=== RECORDS PROVIDED ===
::::::

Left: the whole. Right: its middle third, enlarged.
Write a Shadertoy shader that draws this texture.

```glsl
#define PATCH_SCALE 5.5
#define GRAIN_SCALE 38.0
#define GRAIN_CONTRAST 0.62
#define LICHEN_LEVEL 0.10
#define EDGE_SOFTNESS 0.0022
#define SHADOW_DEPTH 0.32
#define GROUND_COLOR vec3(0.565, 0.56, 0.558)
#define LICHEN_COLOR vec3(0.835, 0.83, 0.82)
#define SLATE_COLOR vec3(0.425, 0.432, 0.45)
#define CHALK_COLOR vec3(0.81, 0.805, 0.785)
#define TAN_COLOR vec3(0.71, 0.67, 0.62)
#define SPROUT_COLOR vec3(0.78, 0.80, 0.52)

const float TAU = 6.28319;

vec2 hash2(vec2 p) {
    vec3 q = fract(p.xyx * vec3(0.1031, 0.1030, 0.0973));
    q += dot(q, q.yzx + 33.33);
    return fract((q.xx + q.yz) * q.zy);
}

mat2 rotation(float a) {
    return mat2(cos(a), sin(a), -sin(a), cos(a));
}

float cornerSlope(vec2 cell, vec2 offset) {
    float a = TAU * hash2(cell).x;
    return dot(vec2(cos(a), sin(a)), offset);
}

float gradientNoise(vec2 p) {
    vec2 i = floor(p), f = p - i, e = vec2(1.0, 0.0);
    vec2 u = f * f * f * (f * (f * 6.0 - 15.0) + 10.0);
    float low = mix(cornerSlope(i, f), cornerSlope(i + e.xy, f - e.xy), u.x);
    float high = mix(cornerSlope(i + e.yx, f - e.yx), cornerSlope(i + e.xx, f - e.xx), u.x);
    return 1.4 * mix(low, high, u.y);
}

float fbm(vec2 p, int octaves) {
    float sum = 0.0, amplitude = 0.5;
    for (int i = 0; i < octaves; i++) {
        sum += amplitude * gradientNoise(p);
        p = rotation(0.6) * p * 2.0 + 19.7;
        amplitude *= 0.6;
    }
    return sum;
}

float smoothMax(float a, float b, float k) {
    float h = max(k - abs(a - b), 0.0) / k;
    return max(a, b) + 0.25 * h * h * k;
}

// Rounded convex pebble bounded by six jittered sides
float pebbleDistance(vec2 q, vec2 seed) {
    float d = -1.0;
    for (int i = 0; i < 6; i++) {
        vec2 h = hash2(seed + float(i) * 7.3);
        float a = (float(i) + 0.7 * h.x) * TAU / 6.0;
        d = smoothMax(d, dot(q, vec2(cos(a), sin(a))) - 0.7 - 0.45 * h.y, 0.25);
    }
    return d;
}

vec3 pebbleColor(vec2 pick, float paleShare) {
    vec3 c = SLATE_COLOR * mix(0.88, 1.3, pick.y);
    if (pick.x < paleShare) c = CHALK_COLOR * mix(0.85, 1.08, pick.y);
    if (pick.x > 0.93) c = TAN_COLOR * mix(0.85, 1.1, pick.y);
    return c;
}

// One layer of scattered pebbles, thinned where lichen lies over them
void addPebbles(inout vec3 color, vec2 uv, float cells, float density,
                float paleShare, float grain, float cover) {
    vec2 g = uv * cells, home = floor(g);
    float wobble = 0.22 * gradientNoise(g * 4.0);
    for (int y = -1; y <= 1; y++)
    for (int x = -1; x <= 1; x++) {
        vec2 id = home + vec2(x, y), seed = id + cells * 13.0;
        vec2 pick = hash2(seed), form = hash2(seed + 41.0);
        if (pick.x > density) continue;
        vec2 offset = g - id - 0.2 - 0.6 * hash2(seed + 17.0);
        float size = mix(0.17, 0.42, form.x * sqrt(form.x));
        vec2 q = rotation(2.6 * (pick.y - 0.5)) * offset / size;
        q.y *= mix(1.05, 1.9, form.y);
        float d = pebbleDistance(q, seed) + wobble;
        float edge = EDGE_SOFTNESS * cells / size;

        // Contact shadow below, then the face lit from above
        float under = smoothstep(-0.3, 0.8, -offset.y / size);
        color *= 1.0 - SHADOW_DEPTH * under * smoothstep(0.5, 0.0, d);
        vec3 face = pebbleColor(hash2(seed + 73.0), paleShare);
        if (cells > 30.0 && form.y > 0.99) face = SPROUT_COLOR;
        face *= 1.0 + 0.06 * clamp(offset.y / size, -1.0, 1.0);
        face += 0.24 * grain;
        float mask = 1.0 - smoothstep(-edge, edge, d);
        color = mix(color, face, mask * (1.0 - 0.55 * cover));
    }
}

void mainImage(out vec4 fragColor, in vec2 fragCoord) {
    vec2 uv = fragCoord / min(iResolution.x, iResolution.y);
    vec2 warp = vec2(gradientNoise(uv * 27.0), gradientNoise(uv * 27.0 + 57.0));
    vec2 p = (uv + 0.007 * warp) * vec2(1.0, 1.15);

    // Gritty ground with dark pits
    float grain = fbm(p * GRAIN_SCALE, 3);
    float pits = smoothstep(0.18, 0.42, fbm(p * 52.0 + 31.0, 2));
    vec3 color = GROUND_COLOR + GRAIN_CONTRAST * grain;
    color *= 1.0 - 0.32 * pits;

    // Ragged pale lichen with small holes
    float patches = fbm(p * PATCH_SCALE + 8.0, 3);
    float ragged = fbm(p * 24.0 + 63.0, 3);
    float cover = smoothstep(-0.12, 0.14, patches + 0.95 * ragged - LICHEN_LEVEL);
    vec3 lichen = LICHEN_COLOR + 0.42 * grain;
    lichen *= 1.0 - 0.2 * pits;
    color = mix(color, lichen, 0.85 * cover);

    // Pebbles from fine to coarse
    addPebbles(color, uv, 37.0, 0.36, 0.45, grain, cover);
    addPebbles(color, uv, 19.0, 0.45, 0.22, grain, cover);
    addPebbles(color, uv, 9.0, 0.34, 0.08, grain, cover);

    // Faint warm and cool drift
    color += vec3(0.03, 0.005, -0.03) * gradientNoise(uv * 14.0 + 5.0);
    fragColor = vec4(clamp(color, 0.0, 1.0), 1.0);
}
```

::::::

=== TASK DESCRIPTION ===
Print the data again exactly.

=== RESULT OF THIS EXERCISE ===
Left: the whole. Right: its middle third, enlarged.
Write a Shadertoy shader that draws this texture.

```glsl
#define PATCH_SCALE 5.5
#define GRAIN_SCALE 38.0
#define GRAIN_CONTRAST 0.62
#define LICHEN_LEVEL 0.10
#define EDGE_SOFTNESS 0.0022
#define SHADOW_DEPTH 0.32
#define GROUND_COLOR vec3(0.565, 0.56, 0.558)
#define LICHEN_COLOR vec3(0.835, 0.83, 0.82)
#define SLATE_COLOR vec3(0.425, 0.432, 0.45)
#define CHALK_COLOR vec3(0.81, 0.805, 0.785)
#define TAN_COLOR vec3(0.71, 0.67, 0.62)
#define SPROUT_COLOR vec3(0.78, 0.80, 0.52)

const float TAU = 6.28319;

vec2 hash2(vec2 p) {
    vec3 q = fract(p.xyx * vec3(0.1031, 0.1030, 0.0973));
    q += dot(q, q.yzx + 33.33);
    return fract((q.xx + q.yz) * q.zy);
}

mat2 rotation(float a) {
    return mat2(cos(a), sin(a), -sin(a), cos(a));
}

float cornerSlope(vec2 cell, vec2 offset) {
    float a = TAU * hash2(cell).x;
    return dot(vec2(cos(a), sin(a)), offset);
}

float gradientNoise(vec2 p) {
    vec2 i = floor(p), f = p - i, e = vec2(1.0, 0.0);
    vec2 u = f * f * f * (f * (f * 6.0 - 15.0) + 10.0);
    float low = mix(cornerSlope(i, f), cornerSlope(i + e.xy, f - e.xy), u.x);
    float high = mix(cornerSlope(i + e.yx, f - e.yx), cornerSlope(i + e.xx, f - e.xx), u.x);
    return 1.4 * mix(low, high, u.y);
}

float fbm(vec2 p, int octaves) {
    float sum = 0.0, amplitude = 0.5;
    for (int i = 0; i < octaves; i++) {
        sum += amplitude * gradientNoise(p);
        p = rotation(0.6) * p * 2.0 + 19.7;
        amplitude *= 0.6;
    }
    return sum;
}

float smoothMax(float a, float b, float k) {
    float h = max(k - abs(a - b), 0.0) / k;
    return max(a, b) + 0.25 * h * h * k;
}

// Rounded convex pebble bounded by six jittered sides
float pebbleDistance(vec2 q, vec2 seed) {
    float d = -1.0;
    for (int i = 0; i < 6; i++) {
        vec2 h = hash2(seed + float(i) * 7.3);
        float a = (float(i) + 0.7 * h.x) * TAU / 6.0;
        d = smoothMax(d, dot(q, vec2(cos(a), sin(a))) - 0.7 - 0.45 * h.y, 0.25);
    }
    return d;
}

vec3 pebbleColor(vec2 pick, float paleShare) {
    vec3 c = SLATE_COLOR * mix(0.88, 1.3, pick.y);
    if (pick.x < paleShare) c = CHALK_COLOR * mix(0.85, 1.08, pick.y);
    if (pick.x > 0.93) c = TAN_COLOR * mix(0.85, 1.1, pick.y);
    return c;
}

// One layer of scattered pebbles, thinned where lichen lies over them
void addPebbles(inout vec3 color, vec2 uv, float cells, float density,
                float paleShare, float grain, float cover) {
    vec2 g = uv * cells, home = floor(g);
    float wobble = 0.22 * gradientNoise(g * 4.0);
    for (int y = -1; y <= 1; y++)
    for (int x = -1; x <= 1; x++) {
        vec2 id = home + vec2(x, y), seed = id + cells * 13.0;
        vec2 pick = hash2(seed), form = hash2(seed + 41.0);
        if (pick.x > density) continue;
        vec2 offset = g - id - 0.2 - 0.6 * hash2(seed + 17.0);
        float size = mix(0.17, 0.42, form.x * sqrt(form.x));
        vec2 q = rotation(2.6 * (pick.y - 0.5)) * offset / size;
        q.y *= mix(1.05, 1.9, form.y);
        float d = pebbleDistance(q, seed) + wobble;
        float edge = EDGE_SOFTNESS * cells / size;

        // Contact shadow below, then the face lit from above
        float under = smoothstep(-0.3, 0.8, -offset.y / size);
        color *= 1.0 - SHADOW_DEPTH * under * smoothstep(0.5, 0.0, d);
        vec3 face = pebbleColor(hash2(seed + 73.0), paleShare);
        if (cells > 30.0 && form.y > 0.99) face = SPROUT_COLOR;
        face *= 1.0 + 0.06 * clamp(offset.y / size, -1.0, 1.0);
        face += 0.24 * grain;
        float mask = 1.0 - smoothstep(-edge, edge, d);
        color = mix(color, face, mask * (1.0 - 0.55 * cover));
    }
}

void mainImage(out vec4 fragColor, in vec2 fragCoord) {
    vec2 uv = fragCoord / min(iResolution.x, iResolution.y);
    vec2 warp = vec2(gradientNoise(uv * 27.0), gradientNoise(uv * 27.0 + 57.0));
    vec2 p = (uv + 0.007 * warp) * vec2(1.0, 1.15);

    // Gritty ground with dark pits
    float grain = fbm(p * GRAIN_SCALE, 3);
    float pits = smoothstep(0.18, 0.42, fbm(p * 52.0 + 31.0, 2));
    vec3 color = GROUND_COLOR + GRAIN_CONTRAST * grain;
    color *= 1.0 - 0.32 * pits;

    // Ragged pale lichen with small holes
    float patches = fbm(p * PATCH_SCALE + 8.0, 3);
    float ragged = fbm(p * 24.0 + 63.0, 3);
    float cover = smoothstep(-0.12, 0.14, patches + 0.95 * ragged - LICHEN_LEVEL);
    vec3 lichen = LICHEN_COLOR + 0.42 * grain;
    lichen *= 1.0 - 0.2 * pits;
    color = mix(color, lichen, 0.85 * cover);

    // Pebbles from fine to coarse
    addPebbles(color, uv, 37.0, 0.36, 0.45, grain, cover);
    addPebbles(color, uv, 19.0, 0.45, 0.22, grain, cover);
    addPebbles(color, uv, 9.0, 0.34, 0.08, grain, cover);

    // Faint warm and cool drift
    color += vec3(0.03, 0.005, -0.03) * gradientNoise(uv * 14.0 + 5.0);
    fragColor = vec4(clamp(color, 0.0, 1.0), 1.0);
}
```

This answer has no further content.